Your answer should be each line of the entries that contains the word "with", copied in full.
================
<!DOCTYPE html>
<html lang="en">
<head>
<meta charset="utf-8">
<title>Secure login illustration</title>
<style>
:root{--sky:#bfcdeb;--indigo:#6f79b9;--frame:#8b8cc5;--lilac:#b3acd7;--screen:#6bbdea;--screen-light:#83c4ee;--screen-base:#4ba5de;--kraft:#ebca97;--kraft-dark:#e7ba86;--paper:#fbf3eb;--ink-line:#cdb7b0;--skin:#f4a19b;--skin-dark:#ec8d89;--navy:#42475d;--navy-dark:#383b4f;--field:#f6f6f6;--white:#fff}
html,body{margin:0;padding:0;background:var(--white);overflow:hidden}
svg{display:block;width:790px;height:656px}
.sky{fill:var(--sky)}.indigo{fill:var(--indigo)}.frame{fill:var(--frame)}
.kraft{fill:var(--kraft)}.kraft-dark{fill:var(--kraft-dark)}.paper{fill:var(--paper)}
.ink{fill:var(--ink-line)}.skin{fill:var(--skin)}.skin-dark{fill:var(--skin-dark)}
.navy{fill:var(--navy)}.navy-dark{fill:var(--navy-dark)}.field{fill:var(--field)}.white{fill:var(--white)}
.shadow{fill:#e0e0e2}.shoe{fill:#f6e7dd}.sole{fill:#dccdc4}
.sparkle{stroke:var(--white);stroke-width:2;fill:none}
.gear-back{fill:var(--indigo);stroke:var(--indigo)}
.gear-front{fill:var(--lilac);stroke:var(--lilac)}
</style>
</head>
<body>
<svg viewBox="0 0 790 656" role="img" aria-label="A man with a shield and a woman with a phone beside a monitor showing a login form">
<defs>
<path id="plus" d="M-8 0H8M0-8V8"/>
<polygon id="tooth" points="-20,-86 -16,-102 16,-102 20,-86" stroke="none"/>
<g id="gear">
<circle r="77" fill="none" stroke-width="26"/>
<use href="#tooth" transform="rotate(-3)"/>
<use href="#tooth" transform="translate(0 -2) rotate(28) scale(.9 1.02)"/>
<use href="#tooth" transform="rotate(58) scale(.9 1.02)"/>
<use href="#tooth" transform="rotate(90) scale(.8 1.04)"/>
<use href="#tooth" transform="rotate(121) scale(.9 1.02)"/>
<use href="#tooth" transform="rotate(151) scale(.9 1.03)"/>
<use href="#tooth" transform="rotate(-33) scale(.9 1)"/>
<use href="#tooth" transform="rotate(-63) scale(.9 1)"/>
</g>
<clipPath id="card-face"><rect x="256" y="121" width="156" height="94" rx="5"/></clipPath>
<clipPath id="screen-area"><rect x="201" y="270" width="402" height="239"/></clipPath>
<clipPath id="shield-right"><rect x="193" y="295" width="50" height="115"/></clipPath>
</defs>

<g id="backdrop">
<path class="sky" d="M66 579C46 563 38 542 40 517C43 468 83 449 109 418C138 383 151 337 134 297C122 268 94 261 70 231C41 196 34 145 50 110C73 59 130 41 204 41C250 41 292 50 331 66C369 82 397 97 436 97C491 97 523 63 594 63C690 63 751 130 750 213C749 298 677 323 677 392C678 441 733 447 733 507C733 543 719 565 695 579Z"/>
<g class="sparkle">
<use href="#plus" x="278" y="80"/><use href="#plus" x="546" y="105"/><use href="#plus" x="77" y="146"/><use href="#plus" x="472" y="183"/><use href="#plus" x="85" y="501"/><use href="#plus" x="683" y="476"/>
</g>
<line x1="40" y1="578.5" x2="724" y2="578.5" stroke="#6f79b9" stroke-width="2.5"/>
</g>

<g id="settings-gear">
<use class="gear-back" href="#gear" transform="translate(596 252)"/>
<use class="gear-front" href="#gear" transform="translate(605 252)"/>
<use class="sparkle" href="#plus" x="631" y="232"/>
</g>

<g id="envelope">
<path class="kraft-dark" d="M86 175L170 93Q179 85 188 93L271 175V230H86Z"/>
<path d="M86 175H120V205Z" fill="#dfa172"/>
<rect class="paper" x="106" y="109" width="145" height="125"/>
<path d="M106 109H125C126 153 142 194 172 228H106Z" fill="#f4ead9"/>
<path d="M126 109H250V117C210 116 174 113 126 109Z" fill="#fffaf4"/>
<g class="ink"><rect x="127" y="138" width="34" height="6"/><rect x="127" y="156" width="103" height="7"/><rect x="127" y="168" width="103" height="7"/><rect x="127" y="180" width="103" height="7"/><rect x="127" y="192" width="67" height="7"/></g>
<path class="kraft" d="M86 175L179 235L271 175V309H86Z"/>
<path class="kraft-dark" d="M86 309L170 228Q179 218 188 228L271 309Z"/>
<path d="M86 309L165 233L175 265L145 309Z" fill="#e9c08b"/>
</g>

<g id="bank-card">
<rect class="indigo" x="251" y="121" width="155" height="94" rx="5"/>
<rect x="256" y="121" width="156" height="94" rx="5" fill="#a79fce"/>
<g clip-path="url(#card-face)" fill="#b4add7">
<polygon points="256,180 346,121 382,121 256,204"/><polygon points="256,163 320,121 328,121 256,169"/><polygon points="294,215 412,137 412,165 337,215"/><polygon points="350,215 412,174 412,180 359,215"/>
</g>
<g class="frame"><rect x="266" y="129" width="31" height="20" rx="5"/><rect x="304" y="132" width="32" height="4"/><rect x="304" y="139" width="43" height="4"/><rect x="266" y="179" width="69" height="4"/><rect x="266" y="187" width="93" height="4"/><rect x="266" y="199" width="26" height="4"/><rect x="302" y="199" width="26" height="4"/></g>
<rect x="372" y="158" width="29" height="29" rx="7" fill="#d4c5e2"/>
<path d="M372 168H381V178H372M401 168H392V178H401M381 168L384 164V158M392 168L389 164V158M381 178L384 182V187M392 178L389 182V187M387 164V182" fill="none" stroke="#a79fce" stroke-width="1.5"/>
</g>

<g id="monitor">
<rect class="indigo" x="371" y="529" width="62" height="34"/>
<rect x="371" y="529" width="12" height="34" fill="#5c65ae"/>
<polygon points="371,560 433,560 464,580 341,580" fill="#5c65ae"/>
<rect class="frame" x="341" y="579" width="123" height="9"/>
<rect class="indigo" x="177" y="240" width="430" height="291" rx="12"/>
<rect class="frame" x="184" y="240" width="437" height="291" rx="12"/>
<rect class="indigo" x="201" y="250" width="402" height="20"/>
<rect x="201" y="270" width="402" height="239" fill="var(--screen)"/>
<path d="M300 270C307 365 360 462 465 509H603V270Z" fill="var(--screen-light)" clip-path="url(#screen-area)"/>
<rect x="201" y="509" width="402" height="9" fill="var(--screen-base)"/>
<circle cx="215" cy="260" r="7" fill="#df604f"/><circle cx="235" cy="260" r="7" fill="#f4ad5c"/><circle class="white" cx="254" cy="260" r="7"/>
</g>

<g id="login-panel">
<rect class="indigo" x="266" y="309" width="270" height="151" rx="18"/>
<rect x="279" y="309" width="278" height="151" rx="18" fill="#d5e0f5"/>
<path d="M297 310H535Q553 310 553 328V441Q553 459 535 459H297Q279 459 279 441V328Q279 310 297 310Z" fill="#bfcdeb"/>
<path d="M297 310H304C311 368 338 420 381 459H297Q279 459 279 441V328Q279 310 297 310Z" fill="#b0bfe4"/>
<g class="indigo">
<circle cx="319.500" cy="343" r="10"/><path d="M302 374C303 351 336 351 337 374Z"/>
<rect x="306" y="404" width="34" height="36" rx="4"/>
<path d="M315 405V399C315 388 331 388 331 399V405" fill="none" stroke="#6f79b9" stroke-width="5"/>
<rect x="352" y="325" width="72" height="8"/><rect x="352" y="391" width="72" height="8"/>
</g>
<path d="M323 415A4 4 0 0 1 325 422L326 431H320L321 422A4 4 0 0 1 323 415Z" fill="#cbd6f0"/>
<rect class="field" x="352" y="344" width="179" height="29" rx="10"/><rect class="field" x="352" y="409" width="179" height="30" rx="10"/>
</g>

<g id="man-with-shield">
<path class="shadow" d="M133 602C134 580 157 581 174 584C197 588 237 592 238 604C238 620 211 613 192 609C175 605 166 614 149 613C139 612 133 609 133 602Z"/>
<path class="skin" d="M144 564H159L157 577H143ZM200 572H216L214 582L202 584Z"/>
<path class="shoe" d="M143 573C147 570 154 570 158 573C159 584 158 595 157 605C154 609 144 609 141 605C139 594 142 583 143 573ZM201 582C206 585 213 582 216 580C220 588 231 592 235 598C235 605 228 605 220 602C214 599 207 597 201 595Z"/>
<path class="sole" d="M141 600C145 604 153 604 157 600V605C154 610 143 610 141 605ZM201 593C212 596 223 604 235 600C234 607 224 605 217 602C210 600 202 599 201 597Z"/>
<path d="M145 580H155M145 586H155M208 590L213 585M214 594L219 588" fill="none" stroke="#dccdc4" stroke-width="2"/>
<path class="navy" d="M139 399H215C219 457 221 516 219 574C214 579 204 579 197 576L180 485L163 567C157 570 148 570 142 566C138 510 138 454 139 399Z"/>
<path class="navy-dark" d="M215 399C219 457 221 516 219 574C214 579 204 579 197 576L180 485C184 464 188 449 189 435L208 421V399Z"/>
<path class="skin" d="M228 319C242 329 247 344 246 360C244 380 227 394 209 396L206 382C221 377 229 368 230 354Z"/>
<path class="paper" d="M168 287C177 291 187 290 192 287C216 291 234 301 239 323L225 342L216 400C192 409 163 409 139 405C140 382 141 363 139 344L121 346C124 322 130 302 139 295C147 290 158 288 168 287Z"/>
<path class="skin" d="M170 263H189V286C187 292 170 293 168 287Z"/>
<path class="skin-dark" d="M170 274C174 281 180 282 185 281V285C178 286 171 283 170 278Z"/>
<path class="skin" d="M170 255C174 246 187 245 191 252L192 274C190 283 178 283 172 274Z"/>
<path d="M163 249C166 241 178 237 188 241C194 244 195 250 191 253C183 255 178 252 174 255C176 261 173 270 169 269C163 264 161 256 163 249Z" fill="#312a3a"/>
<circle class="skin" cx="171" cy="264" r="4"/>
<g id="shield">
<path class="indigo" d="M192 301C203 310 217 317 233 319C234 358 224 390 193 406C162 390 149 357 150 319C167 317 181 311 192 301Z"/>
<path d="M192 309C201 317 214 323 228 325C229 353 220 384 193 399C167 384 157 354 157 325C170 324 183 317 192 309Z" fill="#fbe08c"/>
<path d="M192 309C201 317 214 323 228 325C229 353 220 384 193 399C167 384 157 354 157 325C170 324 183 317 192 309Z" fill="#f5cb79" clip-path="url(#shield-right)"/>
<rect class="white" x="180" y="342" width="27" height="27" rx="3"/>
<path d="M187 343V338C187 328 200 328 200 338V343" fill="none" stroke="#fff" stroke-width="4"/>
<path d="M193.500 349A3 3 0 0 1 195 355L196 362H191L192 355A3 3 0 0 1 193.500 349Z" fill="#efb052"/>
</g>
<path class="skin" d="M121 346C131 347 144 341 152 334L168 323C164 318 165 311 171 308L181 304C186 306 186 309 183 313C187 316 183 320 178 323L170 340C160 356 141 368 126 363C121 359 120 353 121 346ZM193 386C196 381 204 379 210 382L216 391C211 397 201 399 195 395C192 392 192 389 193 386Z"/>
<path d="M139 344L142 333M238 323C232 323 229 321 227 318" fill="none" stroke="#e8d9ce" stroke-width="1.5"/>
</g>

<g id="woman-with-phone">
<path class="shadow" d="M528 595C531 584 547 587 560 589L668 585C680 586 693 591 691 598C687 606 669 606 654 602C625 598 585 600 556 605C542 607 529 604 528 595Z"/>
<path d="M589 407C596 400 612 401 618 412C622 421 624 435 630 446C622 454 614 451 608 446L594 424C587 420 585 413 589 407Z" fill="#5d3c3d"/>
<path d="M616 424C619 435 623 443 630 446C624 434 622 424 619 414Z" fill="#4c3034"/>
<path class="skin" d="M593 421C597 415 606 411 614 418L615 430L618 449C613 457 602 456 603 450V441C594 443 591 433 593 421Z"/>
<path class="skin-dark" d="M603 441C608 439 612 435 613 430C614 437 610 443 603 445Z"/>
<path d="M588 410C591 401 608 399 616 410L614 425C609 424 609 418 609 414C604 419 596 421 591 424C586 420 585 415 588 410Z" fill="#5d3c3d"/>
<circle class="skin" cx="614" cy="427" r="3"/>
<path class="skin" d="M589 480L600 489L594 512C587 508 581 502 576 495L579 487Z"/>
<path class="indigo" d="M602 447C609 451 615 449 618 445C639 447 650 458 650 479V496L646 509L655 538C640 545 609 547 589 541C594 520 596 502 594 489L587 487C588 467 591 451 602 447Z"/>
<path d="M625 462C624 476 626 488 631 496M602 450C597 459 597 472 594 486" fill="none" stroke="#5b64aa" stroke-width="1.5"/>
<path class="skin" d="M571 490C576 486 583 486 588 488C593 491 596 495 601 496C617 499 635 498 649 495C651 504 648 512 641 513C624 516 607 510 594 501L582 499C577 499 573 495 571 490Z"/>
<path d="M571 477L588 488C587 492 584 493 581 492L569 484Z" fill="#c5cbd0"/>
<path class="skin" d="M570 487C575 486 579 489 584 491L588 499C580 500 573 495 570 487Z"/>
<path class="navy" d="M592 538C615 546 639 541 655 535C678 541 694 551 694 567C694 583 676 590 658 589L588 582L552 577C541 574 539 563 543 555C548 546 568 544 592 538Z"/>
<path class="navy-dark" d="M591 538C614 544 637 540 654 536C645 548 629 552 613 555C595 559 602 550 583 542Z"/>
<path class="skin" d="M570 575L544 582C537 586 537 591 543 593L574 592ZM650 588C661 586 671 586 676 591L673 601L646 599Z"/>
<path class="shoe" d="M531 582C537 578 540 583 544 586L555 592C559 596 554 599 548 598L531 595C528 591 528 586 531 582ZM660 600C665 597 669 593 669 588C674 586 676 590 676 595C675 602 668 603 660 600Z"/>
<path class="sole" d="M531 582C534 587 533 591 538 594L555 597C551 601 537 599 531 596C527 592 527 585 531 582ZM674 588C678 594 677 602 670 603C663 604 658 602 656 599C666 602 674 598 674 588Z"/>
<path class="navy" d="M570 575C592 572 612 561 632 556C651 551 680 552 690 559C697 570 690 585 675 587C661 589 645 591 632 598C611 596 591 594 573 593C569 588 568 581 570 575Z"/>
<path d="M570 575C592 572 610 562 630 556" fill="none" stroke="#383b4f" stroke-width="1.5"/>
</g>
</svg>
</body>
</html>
================
_Answer box_
<svg viewBox="0 0 790 656" role="img" aria-label="A man with a shield and a woman with a phone beside a monitor showing a login form">
<g id="man-with-shield">
<g id="woman-with-phone">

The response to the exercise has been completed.